The Leading of God (Numbers 9:15–23)
The cloud of the glory of God came on the tabernacle to lead it. When it settled, the Israelites camped; when it lifted, they broke camp and followed it. God guides his people!
Taken from NIV Fast Facts Bible
Glorify God in Your Body
You were bought with a price. So glorify God in your body. (1 Corinthians 6:20)
“Worship” is the term we use to cover all the acts of the heart and mind and body that intentionally express the infinite worth of God. This is what we were created for.
Don’t think worship services when you think worship. That is a huge limitation which is not in the Bible. All of life is supposed to be worship.
Take breakfast, for example, or midmorning snacks. 1 Corinthians 10:31 says, “Whether you eat or drink or whatever you do, do all to the glory of God.” Now eating and drinking are about as basic as you get. What could be more real and human?
Or take sex, for example. Paul says the alternative to fornication is worship.
Flee fornication. Every other sin that a man commits is outside the body, but the immoral man sins against his own body. Or do you not know that your body is a temple of the Holy Spirit who is in you, whom you have from God, and that you are not your own? For you have been bought with a price: therefore glorify God in your body. (1 Corinthians 6:18-20)
Or take death for a final example. This we will do in our body. In fact, it will be the last act of the body on this earth. The body bids farewell. How shall we worship in that last act of the body? We see the answer in Philippians 1:20-21. Paul says that his hope is that Christ would be exalted in his body by death. Then he adds, “For to me to die is gain.” We express the infinite worth of Christ in dying by counting death as gain.
You have a body. But it is not yours. “You have been bought with a price: therefore glorify God in your body.”
You are always in a temple. Always worship.
Elihu continues to rebuke Job, implying that Job’s words amount to accusing God of sin.
“Listen to me, you who have understanding. Everyone knows that God doesn’t sin! The Almighty can do no wrong. He repays people according to their deeds. He treats people as they deserve. Truly, God will not do wrong. The Almighty will not twist justice. Did someone else put the world in his care? Who set the whole world in place? If God were to take back his spirit and withdraw his breath, all life would cease, and humanity would turn again to dust.”
God doesn’t sin and is never unjust, Elihu argued. Throughout this book, Eliphaz, Bildad, Zophar, and Elihu all have elements of truth in their speeches. In fact, it’s hard to find things to disagree with in what they say. Yet, later God rebukes Job’s friends in anger: “You have not spoken accurately about me” (Job 42:7).
This should cause us to stop and reflect.
Although we might have a wealth of Bible knowledge and life experiences, we cannot always rightly understand the whole situation. We cannot understand everything about God. We can’t even fully explain the complexities in our own world.

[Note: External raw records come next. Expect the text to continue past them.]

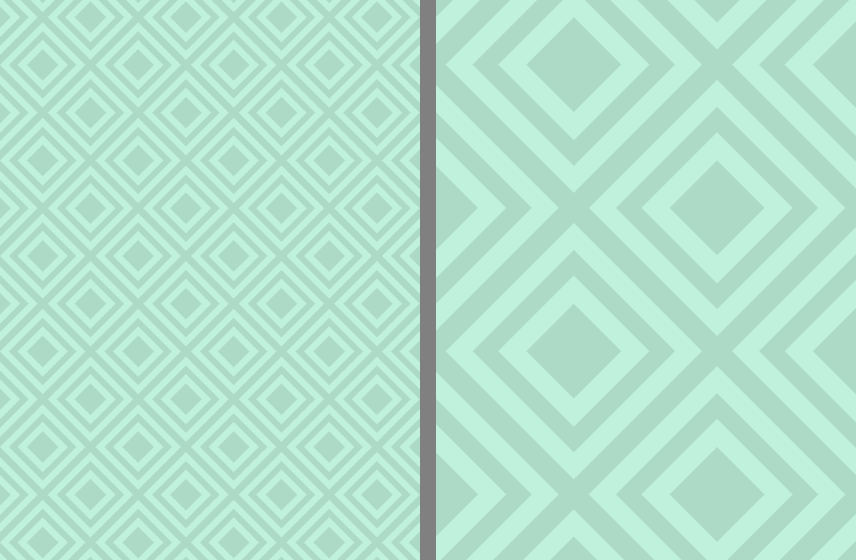
Left, the full canvas; right, a detail of the centre.
Reproduce this pattern procedurally as a WebGL 2 fragment shader.

```glsl
#version 300 es
precision highp float;
// Tone-on-tone lattice of concentric diamonds in soft mint.
// Rotating the plane by 45 degrees turns the lattice into unit squares,
// where a Chebyshev distance from each centre gives the nested bands.

uniform vec2 u_resolution;
out vec4 fragColor;

// Lengths are fractions of the canvas width.
const float PERIOD = 0.2274;               // spacing of diamonds along a row
const vec2 FIRST_CENTRE = vec2(0.1016, 0.0417);

// Band edges, as fractions of the distance from centre to cell border.
const vec2 INNER_RING = vec2(0.331, 0.528);
const vec2 OUTER_RING = vec2(0.706, 0.895);

const vec3 DARK_MINT = vec3(0.678, 0.851, 0.780);
const vec3 LIGHT_MINT = vec3(0.753, 0.945, 0.867);

// Distance from the nearest diamond centre: 0 there, 1 on the cell border.
float diamondDistance(vec2 p) {
  vec2 rotated = vec2(p.x + p.y, p.x - p.y) / PERIOD;
  vec2 offset = abs(fract(rotated + 0.5) - 0.5);
  return 2.0 * max(offset.x, offset.y);
}

// Smooth coverage of the band between edges.x and edges.y.
float band(float d, vec2 edges, float pixel) {
  vec2 inside = clamp((d - edges) / pixel + 0.5, 0.0, 1.0);
  return inside.x - inside.y;
}

void main() {
  vec2 p = gl_FragCoord.xy / u_resolution.x - FIRST_CENTRE;
  float d = diamondDistance(p);

  // One pixel measured in units of d, whose slope is 2 sqrt(2) / PERIOD.
  float pixel = 2.0 * sqrt(2.0) / (PERIOD * u_resolution.x);

  float light = band(d, INNER_RING, pixel) + band(d, OUTER_RING, pixel);
  fragColor = vec4(mix(DARK_MINT, LIGHT_MINT, light), 1.0);
}
```
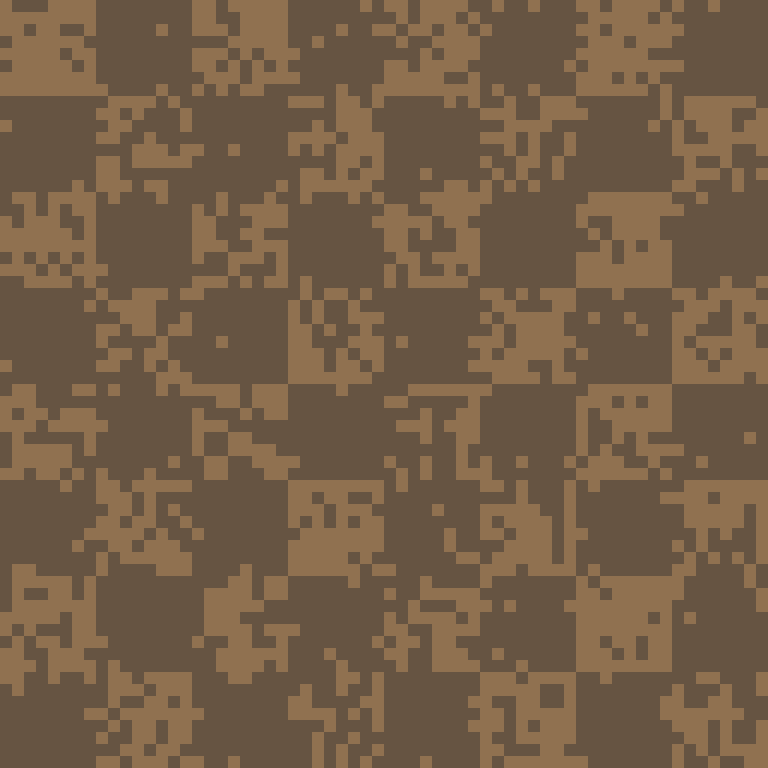
This pattern is drawn by a three.js fragment shader. Its source:

```glsl
varying vec2 vUv;

#define CHECKS 8.0
#define CELLS_PER_CHECK 8.0
#define DARK vec3(0.400, 0.330, 0.260)
#define LIGHT vec3(0.565, 0.443, 0.314)
#define MIN_WEAR 0.15
#define MAX_WEAR 0.58
#define CLUMPING 0.35
#define SPECK_CHANCE 0.025
#define BLEED_CHANCE 0.11

float hash(vec2 p) {
  vec3 q = fract(vec3(p.xyx) * 0.1031);
  q += dot(q, q.yzx + 33.33);
  return fract((q.x + q.y) * q.z);
}

float valueNoise(vec2 p) {
  vec2 i = floor(p);
  vec2 f = fract(p);
  f = f * f * (3.0 - 2.0 * f);
  float low = mix(hash(i), hash(i + vec2(1.0, 0.0)), f.x);
  float high = mix(hash(i + vec2(0.0, 1.0)), hash(i + 1.0), f.x);
  return mix(low, high, f.y);
}

// 1 for a light cell, 0 for a dark one
float cellTone(vec2 cell) {
  vec2 check = floor(cell / CELLS_PER_CHECK);
  vec2 local = mod(cell, CELLS_PER_CHECK);
  float isLight = mod(check.x + check.y, 2.0);

  // Light checks lose cells, each check at its own rate
  float wear = mix(MIN_WEAR, MAX_WEAR, hash(check + 71.0));
  wear += CLUMPING * (valueNoise(cell * 0.5 + 19.3) - 0.5);

  // Dark checks gain stray specks, mostly along their rims
  vec2 fromCentre = abs(local + 0.5 - 0.5 * CELLS_PER_CHECK);
  float rim = step(0.5 * CELLS_PER_CHECK - 0.75, max(fromCentre.x, fromCentre.y));
  float stray = mix(SPECK_CHANCE, BLEED_CHANCE, rim);

  float lightChance = mix(stray, 1.0 - wear, isLight);
  return step(hash(cell + 137.0), lightChance);
}

void main() {
  // Blend the four nearest cells over one pixel at their borders
  vec2 p = vUv * CHECKS * CELLS_PER_CHECK - 0.5;
  vec2 cell = floor(p);
  vec2 blend = clamp((fract(p) - 0.5) / fwidth(p) + 0.5, 0.0, 1.0);
  float bottom = mix(cellTone(cell), cellTone(cell + vec2(1.0, 0.0)), blend.x);
  float top = mix(cellTone(cell + vec2(0.0, 1.0)), cellTone(cell + 1.0), blend.x);

  gl_FragColor = vec4(mix(DARK, LIGHT, mix(bottom, top, blend.y)), 1.0);
}
```
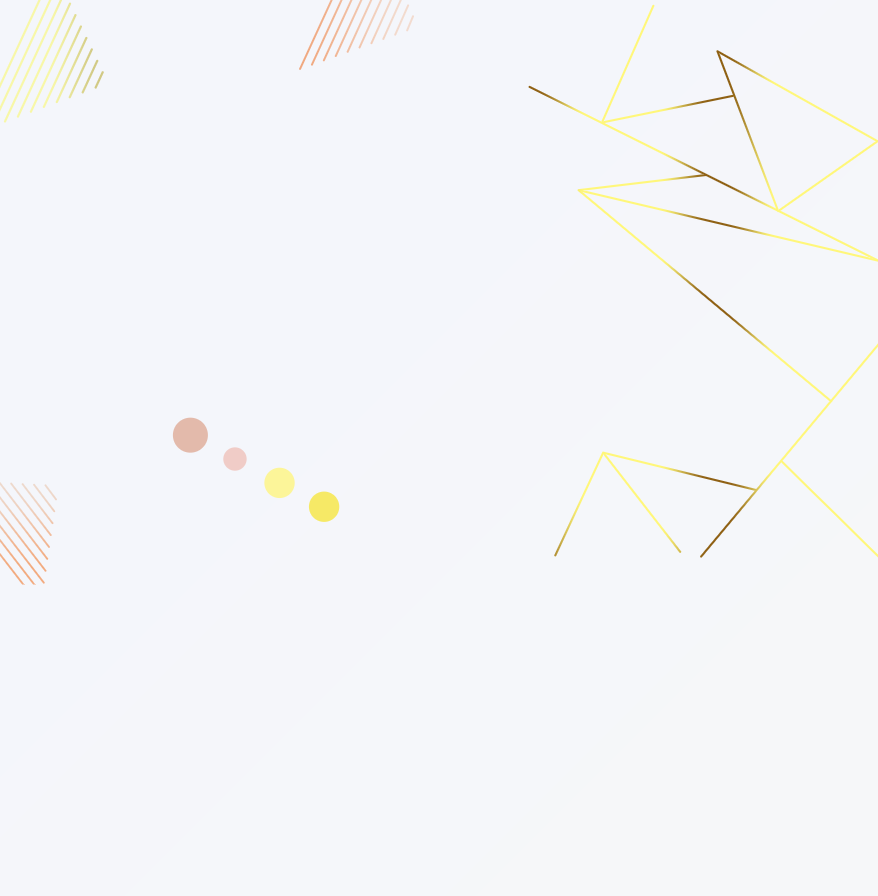
Reproduce this background procedurally as a WebGL 1 fragment shader.

```glsl
precision highp float;
// Pale backdrop with a web of gold threads, three hatched corner patches and
// a diagonal row of dots. Threads and hatches are segment distances; the gold
// sheen is a function of x. The grid is 768 units tall with y pointing down.

uniform vec2 u_resolution;

float segment(vec2 p, vec2 a, vec2 b) {
  vec2 ab = b - a;
  return length(p - a - ab * clamp(dot(p - a, ab) / dot(ab, ab), 0.0, 1.0));
}

// Ten strokes whose two ends each advance by a constant step
float hatch(vec2 p, vec2 a, vec2 stepA, vec2 b, vec2 stepB) {
  float d = 1e4;
  for (int i = 0; i < 10; i++) {
    float k = float(i);
    d = min(d, segment(p, a + k * stepA, b + k * stepB));
  }
  return d;
}

// Threads that share corners, grouped by hub
float threads(vec2 p) {
  vec2 upper = vec2(516.0, 105.0);
  vec2 peak = vec2(615.0, 44.0);
  vec2 cross = vec2(667.0, 181.0);
  vec2 fan = vec2(496.0, 163.0);
  vec2 lower = vec2(517.0, 388.0);

  float d = segment(p, vec2(454.0, 74.5), vec2(753.0, 223.5));
  d = min(d, segment(p, upper, vec2(560.0, 5.0)));
  d = min(d, segment(p, upper, vec2(629.0, 82.0)));

  d = min(d, segment(p, peak, cross));
  d = min(d, segment(p, peak, vec2(753.0, 121.5)));
  d = min(d, segment(p, cross, vec2(753.0, 120.5)));

  d = min(d, segment(p, fan, vec2(605.0, 150.0)));
  d = min(d, segment(p, fan, vec2(753.0, 223.5)));
  d = min(d, segment(p, fan, vec2(712.5, 344.0)));

  d = min(d, segment(p, vec2(754.0, 294.0), vec2(601.0, 477.0)));
  d = min(d, segment(p, vec2(669.5, 395.0), vec2(754.0, 478.0)));

  d = min(d, segment(p, lower, vec2(648.0, 420.0)));
  d = min(d, segment(p, lower, vec2(476.0, 476.0)));
  d = min(d, segment(p, lower, vec2(583.0, 473.0)));
  return d;
}

// Bright gold with bronze bands at the left rim and around x = 615
vec3 goldSheen(float x) {
  float bronze = max(1.0 - smoothstep(8.0, 50.0, abs(x - 615.0)),
                     1.0 - smoothstep(460.0, 502.0, x));
  return mix(vec3(1.0, 0.97, 0.48), vec3(0.56, 0.38, 0.08), bronze);
}

void main() {
  float unit = 768.0 / u_resolution.y;
  vec2 p = vec2(gl_FragCoord.x, u_resolution.y - gl_FragCoord.y) * unit;

  // Backdrop, drifting from cool lilac to neutral grey
  vec3 color = mix(vec3(0.957, 0.963, 0.985), vec3(0.963, 0.969, 0.978),
                   smoothstep(300.0, 1300.0, p.x + p.y));

  // Yellow patch, top left
  float d = hatch(p, vec2(82.0, 75.0), vec2(-11.1, 4.15),
                  vec2(88.0, 62.0), vec2(-4.67, -9.8)) - 0.95;
  vec3 ink = mix(vec3(0.97, 0.97, 0.66), vec3(0.82, 0.79, 0.52),
                 smoothstep(40.0, 85.0, p.x));
  color = mix(color, ink, clamp(0.5 - d / unit, 0.0, 1.0));

  // Orange patch, top centre
  d = hatch(p, vec2(349.0, 26.0), vec2(-10.2, 3.67),
            vec2(354.0, 14.0), vec2(-4.2, -9.3)) - 0.85;
  ink = mix(vec3(0.94, 0.66, 0.50), vec3(0.95, 0.86, 0.81),
            smoothstep(255.0, 350.0, p.x));
  color = mix(color, ink, clamp(0.5 - d / unit, 0.0, 1.0));

  // Orange patch, left edge, trimmed flat at its foot
  d = hatch(p, vec2(39.0, 416.0), vec2(-9.8, -0.5),
            vec2(48.0, 428.0), vec2(-1.5, 10.2)) - 0.8;
  d = max(d, p.y - 501.0);
  ink = mix(vec3(0.93, 0.85, 0.80), vec3(0.95, 0.67, 0.50),
            smoothstep(415.0, 490.0, p.y));
  color = mix(color, ink, clamp(0.5 - d / unit, 0.0, 1.0));

  // Row of dots, from clay and rose to lemon and yellow
  for (int i = 0; i < 4; i++) {
    float radius = i == 0 ? 15.0 : i == 1 ? 10.0 : 13.0;
    vec3 fill = i == 0 ? vec3(0.89, 0.73, 0.67)
              : i == 1 ? vec3(0.94, 0.80, 0.78)
              : i == 2 ? vec3(0.99, 0.96, 0.60) : vec3(0.965, 0.915, 0.40);
    d = length(p - vec2(163.2, 373.0) - float(i) * vec2(38.2, 20.45)) - radius;
    color = mix(color, fill, clamp(0.5 - d / unit, 0.0, 1.0));
  }

  // Gold threads on top
  d = threads(p) - 0.9;
  color = mix(color, goldSheen(p.x), clamp(0.5 - d / unit, 0.0, 1.0));

  gl_FragColor = vec4(color, 1.0);
}
```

But we do not need to despair. “God has given us everything we need for living a godly life” (2 Peter 1:3). By his Word and his Spirit, we are fully equipped to do the good work God has given for us to do (2 Timothy 3:17).
It’s important to correct and encourage fellow believers toward greater faithfulness, but we must constantly temper our knowledge with love (1 Corinthians 8:1-3)
Streams in the Desert – June 9
Trust in the Lord and do what is right! Settle in the land and maintain your integrity! (Ps 37:3)
I once met a poor colored woman, who earned a precarious living by hard daily labor; but who was a joyous triumphant Christian. “Ah, Nancy,” said a gloomy Christian lady to her one day, “it is well enough to be happy now; but I should think the thoughts of your future would sober you.
“Only suppose, for instance, you should have a spell of sickness, and be unable to work; or suppose your present employers should move away, and no one else should give you anything to do; or suppose—”
“Stop!” cried Nancy, “I never supposes. De Lord is my Shepherd, and I knows I shall not want. And, Honey,” she added, to her gloomy friend, “it’s all dem supposes as is makin’ you so mis’able. You’d better give dem all up, and just trust de Lord.”
There is one text that will take all the “supposes” out of a believer’s life, if it be received and acted on in childlike faith; it is Hebrews 13:5, 6: “Be content with such things as ye have: for He hath said, I will never leave thee, nor forsake thee. So that we may boldly say, The Lord is my helper, and I will not fear what man shall do unto me.”
—H. W. S.
“There’s a stream of trouble across my path;
It is black and deep and wide.
Bitter the hour the future hath
When I cross its swelling tide.
But I smile and sing and say:
’I will hope and trust alway;
I’ll bear the sorrow that comes tomorrow,
But I’ll borrow none today.’
“Tomorrow’s bridge is a dangerous thing;
I dare not cross it now.
I can see its timbers sway and swing,
And its arches reel and bow.
O heart, you must hope alway;
You must sing and trust and say:
’I’ll bear the sorrow that comes tomorrow,
But I’ll borrow none today.”’
The eagle that soars in the upper air does not worry itself as to how it is to cross rivers.